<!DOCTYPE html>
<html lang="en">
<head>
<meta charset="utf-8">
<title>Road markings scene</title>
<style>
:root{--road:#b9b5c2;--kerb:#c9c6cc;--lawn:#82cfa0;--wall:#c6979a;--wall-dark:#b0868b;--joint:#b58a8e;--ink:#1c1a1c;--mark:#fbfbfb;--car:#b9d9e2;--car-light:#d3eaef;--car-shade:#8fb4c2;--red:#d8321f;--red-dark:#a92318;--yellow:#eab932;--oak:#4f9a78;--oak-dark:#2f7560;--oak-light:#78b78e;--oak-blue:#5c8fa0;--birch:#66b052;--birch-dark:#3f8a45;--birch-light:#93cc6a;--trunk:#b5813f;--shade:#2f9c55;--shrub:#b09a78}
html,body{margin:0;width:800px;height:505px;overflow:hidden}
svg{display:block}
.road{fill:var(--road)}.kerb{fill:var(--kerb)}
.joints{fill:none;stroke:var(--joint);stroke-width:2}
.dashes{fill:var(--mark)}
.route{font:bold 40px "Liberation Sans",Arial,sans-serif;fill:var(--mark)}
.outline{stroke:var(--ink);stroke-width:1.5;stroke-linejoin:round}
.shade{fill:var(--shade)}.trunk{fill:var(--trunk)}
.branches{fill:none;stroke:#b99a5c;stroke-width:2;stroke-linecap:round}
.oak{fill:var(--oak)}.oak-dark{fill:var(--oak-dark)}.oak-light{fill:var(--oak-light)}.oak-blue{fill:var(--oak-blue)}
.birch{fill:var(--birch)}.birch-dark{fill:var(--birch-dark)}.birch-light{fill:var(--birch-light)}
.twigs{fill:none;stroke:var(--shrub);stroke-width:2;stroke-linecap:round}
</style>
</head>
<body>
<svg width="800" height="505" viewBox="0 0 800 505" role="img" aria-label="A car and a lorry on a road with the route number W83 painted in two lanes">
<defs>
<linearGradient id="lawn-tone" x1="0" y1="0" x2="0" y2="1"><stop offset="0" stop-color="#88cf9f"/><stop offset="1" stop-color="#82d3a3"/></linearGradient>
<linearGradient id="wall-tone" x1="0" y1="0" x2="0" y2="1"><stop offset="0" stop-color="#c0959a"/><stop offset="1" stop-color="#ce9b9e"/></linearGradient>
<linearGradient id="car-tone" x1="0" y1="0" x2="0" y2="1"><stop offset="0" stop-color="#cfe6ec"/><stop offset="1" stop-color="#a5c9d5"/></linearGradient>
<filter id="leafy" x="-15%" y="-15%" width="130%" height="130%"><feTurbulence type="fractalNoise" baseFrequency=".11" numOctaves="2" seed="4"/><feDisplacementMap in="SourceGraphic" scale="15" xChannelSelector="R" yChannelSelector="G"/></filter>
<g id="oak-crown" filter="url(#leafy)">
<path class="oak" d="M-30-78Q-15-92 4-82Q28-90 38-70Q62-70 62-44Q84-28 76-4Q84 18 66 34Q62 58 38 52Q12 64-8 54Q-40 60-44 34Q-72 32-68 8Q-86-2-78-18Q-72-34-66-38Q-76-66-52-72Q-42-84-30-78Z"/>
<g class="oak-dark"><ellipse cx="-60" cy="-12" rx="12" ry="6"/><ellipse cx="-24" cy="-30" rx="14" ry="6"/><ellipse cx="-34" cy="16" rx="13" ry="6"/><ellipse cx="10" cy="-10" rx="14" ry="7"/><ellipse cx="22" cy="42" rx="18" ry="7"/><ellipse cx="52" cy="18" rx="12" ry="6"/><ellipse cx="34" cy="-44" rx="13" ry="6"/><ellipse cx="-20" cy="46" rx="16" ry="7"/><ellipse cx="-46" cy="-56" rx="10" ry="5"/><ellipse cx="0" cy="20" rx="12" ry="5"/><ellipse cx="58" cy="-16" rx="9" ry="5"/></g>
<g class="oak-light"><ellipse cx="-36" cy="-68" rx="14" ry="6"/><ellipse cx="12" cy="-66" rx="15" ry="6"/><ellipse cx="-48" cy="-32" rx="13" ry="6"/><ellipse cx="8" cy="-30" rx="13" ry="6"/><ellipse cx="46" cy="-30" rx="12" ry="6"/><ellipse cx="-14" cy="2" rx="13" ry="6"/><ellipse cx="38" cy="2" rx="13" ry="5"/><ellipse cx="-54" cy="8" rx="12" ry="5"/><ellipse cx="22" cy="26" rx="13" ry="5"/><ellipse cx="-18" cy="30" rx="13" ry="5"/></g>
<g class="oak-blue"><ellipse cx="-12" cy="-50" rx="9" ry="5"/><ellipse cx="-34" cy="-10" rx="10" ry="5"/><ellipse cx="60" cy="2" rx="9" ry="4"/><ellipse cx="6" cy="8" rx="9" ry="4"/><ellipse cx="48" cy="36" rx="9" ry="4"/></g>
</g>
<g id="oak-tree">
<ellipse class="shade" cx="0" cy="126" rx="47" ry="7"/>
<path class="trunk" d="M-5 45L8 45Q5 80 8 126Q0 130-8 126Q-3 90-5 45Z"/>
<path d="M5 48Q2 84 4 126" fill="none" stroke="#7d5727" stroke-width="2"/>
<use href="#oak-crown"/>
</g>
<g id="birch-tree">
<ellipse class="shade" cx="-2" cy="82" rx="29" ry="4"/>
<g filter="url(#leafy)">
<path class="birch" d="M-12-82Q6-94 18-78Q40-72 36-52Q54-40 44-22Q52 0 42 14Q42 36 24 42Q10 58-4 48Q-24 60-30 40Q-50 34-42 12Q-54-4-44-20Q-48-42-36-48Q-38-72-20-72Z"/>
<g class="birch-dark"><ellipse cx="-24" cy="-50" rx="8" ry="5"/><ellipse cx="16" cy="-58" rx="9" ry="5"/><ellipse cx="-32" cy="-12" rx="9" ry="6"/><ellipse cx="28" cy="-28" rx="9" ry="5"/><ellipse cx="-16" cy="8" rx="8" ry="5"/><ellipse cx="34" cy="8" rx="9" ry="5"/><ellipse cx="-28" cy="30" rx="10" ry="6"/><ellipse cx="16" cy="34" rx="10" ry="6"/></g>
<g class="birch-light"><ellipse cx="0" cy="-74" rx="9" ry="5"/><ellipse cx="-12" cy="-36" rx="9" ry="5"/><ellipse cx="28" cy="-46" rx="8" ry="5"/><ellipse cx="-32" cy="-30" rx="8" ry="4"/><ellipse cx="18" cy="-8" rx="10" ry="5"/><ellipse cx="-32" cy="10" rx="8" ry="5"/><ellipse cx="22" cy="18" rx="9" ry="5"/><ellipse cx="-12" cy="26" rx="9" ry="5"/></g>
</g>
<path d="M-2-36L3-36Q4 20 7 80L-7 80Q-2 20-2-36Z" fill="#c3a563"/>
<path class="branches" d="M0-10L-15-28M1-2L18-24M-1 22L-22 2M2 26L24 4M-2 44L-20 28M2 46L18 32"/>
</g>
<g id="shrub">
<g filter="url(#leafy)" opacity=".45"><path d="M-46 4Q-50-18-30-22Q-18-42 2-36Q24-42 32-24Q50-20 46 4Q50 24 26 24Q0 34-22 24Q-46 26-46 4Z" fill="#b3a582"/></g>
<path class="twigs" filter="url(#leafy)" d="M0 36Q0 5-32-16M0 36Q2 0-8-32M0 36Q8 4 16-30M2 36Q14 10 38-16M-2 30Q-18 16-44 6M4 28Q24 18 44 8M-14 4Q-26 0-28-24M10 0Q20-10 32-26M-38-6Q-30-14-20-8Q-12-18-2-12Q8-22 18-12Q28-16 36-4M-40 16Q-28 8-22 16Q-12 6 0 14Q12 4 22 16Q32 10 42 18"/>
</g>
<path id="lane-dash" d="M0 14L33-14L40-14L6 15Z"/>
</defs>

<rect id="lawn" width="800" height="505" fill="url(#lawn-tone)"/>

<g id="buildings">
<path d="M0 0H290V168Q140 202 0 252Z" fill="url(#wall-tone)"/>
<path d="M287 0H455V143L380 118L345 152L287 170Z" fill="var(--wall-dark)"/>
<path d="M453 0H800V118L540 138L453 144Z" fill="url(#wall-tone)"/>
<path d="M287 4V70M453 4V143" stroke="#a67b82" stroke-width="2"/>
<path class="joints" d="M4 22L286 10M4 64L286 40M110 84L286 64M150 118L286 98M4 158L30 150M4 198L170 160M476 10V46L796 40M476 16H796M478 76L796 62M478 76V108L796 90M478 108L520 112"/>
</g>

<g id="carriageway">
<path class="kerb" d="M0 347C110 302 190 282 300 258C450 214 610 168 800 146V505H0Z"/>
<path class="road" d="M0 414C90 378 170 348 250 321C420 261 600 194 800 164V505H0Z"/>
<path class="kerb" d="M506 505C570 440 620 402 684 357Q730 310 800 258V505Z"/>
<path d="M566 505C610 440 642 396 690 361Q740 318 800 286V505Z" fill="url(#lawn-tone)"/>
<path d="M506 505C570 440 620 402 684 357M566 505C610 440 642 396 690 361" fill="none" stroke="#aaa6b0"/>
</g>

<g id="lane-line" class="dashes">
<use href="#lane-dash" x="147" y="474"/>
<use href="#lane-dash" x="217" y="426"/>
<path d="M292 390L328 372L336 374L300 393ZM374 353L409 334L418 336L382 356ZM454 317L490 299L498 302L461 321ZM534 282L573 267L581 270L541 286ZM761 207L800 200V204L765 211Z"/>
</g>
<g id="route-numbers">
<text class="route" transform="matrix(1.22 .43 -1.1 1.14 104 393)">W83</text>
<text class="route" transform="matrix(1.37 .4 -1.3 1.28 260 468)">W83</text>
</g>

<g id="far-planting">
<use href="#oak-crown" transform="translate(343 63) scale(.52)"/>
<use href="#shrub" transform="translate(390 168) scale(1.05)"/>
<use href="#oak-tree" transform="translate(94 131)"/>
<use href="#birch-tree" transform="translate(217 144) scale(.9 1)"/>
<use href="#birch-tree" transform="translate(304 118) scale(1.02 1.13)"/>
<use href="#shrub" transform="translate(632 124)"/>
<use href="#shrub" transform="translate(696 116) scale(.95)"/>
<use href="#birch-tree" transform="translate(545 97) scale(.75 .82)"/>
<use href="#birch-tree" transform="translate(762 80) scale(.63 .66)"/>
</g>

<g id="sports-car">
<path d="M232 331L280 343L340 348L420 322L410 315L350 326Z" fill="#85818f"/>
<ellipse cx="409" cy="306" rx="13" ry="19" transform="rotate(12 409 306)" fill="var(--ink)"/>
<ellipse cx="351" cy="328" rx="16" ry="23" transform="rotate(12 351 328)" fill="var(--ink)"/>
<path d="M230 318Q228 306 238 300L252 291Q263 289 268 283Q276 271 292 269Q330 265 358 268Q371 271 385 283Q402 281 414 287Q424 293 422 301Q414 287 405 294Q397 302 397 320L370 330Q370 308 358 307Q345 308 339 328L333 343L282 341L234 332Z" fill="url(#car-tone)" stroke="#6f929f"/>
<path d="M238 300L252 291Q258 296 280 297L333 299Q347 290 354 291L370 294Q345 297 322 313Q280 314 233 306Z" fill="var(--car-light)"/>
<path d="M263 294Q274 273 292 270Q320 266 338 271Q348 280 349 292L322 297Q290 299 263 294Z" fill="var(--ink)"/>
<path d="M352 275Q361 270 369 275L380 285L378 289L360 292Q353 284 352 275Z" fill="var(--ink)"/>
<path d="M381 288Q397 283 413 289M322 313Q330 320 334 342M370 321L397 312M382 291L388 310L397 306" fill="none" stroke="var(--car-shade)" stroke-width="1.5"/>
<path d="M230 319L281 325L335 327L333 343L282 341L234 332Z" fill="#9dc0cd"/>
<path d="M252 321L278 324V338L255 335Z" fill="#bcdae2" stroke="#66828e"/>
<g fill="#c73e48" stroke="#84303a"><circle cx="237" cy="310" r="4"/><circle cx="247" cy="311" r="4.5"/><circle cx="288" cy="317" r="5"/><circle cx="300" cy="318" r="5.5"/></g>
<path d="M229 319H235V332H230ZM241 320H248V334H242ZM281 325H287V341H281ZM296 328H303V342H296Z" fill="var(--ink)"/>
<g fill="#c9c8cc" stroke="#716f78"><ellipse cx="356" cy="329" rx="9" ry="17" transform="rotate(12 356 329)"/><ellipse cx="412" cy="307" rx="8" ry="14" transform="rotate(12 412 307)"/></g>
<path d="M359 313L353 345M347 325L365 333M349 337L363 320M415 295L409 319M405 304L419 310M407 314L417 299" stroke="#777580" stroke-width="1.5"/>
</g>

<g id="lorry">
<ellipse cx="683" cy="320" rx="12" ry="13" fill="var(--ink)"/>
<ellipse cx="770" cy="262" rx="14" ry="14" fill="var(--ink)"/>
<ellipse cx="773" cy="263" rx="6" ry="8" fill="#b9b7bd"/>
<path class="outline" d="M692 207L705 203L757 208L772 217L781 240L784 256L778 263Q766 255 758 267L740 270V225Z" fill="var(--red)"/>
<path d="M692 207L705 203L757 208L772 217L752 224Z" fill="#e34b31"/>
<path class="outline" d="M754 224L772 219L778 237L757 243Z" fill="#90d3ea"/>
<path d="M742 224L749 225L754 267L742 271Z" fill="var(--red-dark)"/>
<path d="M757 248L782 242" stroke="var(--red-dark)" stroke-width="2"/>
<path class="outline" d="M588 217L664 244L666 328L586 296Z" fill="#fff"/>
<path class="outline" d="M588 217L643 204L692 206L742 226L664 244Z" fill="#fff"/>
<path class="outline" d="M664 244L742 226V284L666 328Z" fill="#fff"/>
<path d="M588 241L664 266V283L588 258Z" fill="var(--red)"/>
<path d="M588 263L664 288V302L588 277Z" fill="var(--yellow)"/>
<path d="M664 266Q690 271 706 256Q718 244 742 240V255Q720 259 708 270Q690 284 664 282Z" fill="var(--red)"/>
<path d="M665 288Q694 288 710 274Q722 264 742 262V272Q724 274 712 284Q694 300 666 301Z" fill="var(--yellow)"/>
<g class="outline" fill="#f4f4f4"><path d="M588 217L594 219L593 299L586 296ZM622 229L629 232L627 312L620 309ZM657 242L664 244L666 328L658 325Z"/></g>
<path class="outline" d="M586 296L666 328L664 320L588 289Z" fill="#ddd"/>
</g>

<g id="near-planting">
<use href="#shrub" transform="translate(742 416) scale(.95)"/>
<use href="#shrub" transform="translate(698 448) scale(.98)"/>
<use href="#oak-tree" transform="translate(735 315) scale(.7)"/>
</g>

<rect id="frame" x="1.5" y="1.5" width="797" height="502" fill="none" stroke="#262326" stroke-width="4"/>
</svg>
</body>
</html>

+++

What to produce -> Wherever a line in the data above holds "route", copy that line.

Worked solution ->
.route{font:bold 40px "Liberation Sans",Arial,sans-serif;fill:var(--mark)}
<svg width="800" height="505" viewBox="0 0 800 505" role="img" aria-label="A car and a lorry on a road with the route number W83 painted in two lanes">
<g id="route-numbers">
<text class="route" transform="matrix(1.22 .43 -1.1 1.14 104 393)">W83</text>
<text class="route" transform="matrix(1.37 .4 -1.3 1.28 260 468)">W83</text>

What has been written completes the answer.